* [Extracted information]

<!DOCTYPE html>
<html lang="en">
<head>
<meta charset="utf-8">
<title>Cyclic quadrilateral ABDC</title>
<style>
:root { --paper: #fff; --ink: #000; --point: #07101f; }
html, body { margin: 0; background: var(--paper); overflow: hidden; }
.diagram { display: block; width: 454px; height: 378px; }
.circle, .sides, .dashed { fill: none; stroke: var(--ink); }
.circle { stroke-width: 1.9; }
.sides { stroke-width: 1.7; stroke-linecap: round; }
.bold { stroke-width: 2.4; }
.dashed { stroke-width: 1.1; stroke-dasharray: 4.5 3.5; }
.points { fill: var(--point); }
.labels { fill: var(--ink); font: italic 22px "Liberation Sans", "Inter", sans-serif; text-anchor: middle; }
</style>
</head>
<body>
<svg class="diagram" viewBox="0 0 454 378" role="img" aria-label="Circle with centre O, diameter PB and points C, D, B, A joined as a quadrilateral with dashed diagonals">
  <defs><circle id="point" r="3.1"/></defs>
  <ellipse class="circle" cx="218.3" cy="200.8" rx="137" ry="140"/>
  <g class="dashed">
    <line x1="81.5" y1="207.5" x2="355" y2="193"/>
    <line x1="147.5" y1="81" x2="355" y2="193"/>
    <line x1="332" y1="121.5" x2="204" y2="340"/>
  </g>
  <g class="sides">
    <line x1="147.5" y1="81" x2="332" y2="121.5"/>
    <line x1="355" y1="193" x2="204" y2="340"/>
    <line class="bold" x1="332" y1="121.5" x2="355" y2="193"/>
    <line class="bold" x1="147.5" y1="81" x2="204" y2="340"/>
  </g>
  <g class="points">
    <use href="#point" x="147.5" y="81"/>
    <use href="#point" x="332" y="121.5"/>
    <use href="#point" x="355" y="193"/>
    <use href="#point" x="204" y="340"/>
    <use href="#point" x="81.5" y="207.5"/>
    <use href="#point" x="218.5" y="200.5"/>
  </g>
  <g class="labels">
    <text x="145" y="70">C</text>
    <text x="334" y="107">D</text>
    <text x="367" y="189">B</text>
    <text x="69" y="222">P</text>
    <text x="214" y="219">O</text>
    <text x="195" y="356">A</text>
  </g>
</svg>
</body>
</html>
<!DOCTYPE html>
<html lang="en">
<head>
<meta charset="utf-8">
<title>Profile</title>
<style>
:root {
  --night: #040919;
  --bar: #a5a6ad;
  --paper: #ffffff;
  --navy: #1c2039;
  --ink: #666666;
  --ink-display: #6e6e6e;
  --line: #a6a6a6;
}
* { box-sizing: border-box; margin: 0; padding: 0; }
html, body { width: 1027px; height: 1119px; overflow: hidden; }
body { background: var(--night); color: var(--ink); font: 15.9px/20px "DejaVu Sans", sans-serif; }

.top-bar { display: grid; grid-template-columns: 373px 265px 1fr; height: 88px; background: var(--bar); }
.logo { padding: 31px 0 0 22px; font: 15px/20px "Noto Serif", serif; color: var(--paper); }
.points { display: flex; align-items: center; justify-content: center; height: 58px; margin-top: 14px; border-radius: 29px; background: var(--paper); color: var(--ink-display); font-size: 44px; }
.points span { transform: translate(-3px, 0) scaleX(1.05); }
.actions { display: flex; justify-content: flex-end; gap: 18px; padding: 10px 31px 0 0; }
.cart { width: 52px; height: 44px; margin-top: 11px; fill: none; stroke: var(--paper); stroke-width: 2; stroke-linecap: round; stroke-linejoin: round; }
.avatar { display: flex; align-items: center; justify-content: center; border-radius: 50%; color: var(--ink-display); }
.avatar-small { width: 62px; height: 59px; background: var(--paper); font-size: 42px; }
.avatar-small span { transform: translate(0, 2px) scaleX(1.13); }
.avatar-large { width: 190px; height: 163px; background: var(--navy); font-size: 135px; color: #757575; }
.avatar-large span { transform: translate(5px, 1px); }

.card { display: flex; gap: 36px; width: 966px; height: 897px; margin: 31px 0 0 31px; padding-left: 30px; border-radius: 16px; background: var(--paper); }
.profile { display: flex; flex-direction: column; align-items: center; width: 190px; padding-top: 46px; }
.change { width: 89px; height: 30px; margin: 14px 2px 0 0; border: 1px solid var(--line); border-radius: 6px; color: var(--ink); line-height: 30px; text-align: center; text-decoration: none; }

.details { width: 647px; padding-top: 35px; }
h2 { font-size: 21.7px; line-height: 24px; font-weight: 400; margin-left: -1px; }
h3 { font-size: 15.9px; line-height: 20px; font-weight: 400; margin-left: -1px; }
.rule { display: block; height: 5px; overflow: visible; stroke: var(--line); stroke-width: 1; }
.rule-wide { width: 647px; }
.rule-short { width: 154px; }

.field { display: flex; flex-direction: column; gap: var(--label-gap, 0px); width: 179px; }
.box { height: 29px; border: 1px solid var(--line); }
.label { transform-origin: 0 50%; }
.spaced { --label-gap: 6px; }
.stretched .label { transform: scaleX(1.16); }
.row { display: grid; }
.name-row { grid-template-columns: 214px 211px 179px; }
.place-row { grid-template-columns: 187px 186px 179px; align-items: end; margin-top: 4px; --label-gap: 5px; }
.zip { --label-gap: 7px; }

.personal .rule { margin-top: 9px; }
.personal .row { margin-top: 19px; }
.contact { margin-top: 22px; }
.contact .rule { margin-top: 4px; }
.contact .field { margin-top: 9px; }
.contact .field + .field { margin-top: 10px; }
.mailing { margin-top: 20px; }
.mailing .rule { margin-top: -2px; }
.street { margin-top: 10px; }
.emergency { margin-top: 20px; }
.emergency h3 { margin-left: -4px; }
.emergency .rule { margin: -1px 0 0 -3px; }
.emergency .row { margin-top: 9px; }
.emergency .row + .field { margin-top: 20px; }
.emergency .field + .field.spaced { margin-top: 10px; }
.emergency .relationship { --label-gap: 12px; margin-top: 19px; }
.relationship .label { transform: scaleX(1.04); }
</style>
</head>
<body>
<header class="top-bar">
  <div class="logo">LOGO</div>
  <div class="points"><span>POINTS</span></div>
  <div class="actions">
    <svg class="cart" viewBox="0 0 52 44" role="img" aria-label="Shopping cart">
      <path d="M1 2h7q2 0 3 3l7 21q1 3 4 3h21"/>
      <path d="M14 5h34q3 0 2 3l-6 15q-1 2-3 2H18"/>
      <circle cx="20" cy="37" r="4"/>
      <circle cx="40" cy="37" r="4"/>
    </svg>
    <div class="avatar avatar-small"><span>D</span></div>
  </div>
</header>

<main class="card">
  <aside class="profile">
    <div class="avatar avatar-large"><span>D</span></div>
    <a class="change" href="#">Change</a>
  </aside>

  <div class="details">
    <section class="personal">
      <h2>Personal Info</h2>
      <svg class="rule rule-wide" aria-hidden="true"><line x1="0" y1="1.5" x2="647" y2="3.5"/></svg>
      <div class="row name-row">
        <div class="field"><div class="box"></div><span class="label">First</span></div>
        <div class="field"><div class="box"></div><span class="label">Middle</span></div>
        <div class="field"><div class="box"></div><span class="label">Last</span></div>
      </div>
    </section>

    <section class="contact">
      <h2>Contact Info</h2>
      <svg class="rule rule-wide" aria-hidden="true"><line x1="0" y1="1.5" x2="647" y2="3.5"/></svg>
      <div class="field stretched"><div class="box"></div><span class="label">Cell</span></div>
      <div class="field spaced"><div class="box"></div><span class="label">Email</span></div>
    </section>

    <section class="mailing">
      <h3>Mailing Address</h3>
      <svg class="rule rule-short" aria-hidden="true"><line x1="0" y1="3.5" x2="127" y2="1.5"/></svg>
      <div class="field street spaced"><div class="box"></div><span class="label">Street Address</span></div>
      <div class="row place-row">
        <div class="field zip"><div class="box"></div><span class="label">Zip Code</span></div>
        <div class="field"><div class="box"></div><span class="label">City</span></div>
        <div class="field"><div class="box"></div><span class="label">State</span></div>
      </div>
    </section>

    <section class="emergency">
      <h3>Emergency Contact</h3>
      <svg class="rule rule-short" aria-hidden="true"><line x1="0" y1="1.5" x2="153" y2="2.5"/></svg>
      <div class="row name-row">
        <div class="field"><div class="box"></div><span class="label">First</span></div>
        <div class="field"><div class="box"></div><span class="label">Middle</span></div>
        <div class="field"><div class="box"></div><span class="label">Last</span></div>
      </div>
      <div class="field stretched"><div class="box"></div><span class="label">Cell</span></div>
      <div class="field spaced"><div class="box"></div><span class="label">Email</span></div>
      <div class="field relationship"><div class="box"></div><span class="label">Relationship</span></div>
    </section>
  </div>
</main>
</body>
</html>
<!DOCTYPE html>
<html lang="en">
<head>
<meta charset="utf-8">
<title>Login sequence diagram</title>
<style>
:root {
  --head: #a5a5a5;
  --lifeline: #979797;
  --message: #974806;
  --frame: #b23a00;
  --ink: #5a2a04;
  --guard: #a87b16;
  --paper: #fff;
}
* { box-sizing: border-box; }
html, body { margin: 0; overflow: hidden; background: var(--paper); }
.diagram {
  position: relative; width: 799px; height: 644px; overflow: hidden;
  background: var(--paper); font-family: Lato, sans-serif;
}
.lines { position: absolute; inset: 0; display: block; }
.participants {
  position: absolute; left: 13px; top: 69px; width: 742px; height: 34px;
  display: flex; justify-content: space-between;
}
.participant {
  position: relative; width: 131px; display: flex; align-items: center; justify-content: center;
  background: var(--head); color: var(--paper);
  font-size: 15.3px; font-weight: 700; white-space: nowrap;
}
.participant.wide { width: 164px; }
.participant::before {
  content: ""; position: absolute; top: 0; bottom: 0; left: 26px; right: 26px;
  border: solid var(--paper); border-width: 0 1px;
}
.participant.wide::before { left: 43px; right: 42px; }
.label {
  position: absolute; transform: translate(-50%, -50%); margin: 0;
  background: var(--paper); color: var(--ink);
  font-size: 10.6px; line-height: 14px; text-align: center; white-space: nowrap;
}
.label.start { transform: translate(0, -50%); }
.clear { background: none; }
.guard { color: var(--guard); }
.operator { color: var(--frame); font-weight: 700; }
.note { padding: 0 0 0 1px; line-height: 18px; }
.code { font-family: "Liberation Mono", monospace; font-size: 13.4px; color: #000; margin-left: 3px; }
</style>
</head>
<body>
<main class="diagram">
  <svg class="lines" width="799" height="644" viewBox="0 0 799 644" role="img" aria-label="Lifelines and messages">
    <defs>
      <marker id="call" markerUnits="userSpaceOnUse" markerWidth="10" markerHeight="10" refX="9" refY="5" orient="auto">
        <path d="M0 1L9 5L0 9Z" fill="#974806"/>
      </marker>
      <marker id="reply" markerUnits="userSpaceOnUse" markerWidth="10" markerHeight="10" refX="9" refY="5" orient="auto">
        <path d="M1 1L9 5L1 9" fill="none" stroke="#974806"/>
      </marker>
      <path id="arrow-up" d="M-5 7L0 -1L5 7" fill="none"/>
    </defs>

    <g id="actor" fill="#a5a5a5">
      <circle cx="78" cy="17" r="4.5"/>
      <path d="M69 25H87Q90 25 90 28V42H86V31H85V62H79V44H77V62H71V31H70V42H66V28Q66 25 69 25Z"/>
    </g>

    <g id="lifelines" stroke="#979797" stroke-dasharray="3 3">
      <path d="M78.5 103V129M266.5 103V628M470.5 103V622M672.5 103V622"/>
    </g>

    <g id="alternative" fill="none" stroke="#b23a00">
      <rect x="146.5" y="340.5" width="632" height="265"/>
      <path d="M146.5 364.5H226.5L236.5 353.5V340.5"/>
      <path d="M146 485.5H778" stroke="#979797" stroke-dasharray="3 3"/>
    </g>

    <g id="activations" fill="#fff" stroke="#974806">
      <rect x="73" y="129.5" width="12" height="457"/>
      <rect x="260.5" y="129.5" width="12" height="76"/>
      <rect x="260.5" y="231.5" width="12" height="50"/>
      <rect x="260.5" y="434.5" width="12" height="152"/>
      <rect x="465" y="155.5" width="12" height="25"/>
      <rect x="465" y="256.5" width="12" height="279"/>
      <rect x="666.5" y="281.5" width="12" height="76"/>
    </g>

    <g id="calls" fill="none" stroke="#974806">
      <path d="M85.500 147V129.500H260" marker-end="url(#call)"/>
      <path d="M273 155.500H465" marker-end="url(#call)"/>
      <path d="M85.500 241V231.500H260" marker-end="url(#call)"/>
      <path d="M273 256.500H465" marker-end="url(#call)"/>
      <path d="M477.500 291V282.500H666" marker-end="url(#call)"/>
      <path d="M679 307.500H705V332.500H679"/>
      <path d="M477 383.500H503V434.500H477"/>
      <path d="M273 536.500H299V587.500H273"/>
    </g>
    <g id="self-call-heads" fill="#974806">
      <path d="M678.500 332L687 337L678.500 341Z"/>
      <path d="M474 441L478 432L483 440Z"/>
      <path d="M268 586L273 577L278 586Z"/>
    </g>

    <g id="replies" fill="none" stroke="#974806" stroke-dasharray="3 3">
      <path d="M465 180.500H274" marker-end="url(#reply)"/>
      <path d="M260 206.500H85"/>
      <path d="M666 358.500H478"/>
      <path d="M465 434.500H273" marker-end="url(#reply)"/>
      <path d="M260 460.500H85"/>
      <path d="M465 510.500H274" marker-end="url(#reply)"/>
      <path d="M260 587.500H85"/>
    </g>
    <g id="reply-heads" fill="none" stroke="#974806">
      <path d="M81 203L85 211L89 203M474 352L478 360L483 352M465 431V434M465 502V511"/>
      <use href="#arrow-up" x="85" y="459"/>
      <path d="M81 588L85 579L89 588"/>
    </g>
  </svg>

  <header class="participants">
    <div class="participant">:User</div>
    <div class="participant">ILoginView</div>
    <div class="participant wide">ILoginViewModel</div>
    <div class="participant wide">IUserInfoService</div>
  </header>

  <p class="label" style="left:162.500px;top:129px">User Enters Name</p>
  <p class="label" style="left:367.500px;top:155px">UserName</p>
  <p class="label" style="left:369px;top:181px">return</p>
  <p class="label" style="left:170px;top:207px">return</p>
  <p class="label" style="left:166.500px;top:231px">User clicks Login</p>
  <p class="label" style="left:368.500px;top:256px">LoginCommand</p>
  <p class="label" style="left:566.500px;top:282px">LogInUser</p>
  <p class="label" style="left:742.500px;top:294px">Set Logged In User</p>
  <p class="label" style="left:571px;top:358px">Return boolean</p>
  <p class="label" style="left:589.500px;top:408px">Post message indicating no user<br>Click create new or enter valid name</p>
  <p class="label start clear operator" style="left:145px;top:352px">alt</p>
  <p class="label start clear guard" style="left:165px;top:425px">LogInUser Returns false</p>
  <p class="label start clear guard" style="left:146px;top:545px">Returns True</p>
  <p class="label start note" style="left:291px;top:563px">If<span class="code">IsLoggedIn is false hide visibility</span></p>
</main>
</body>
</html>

* [Problem] For this exercise, copy each line from the listing above that has the word "note".

* [Your solution]
.note { padding: 0 0 0 1px; line-height: 18px; }
  <p class="label start note" style="left:291px;top:563px">If<span class="code">IsLoggedIn is false hide visibility</span></p>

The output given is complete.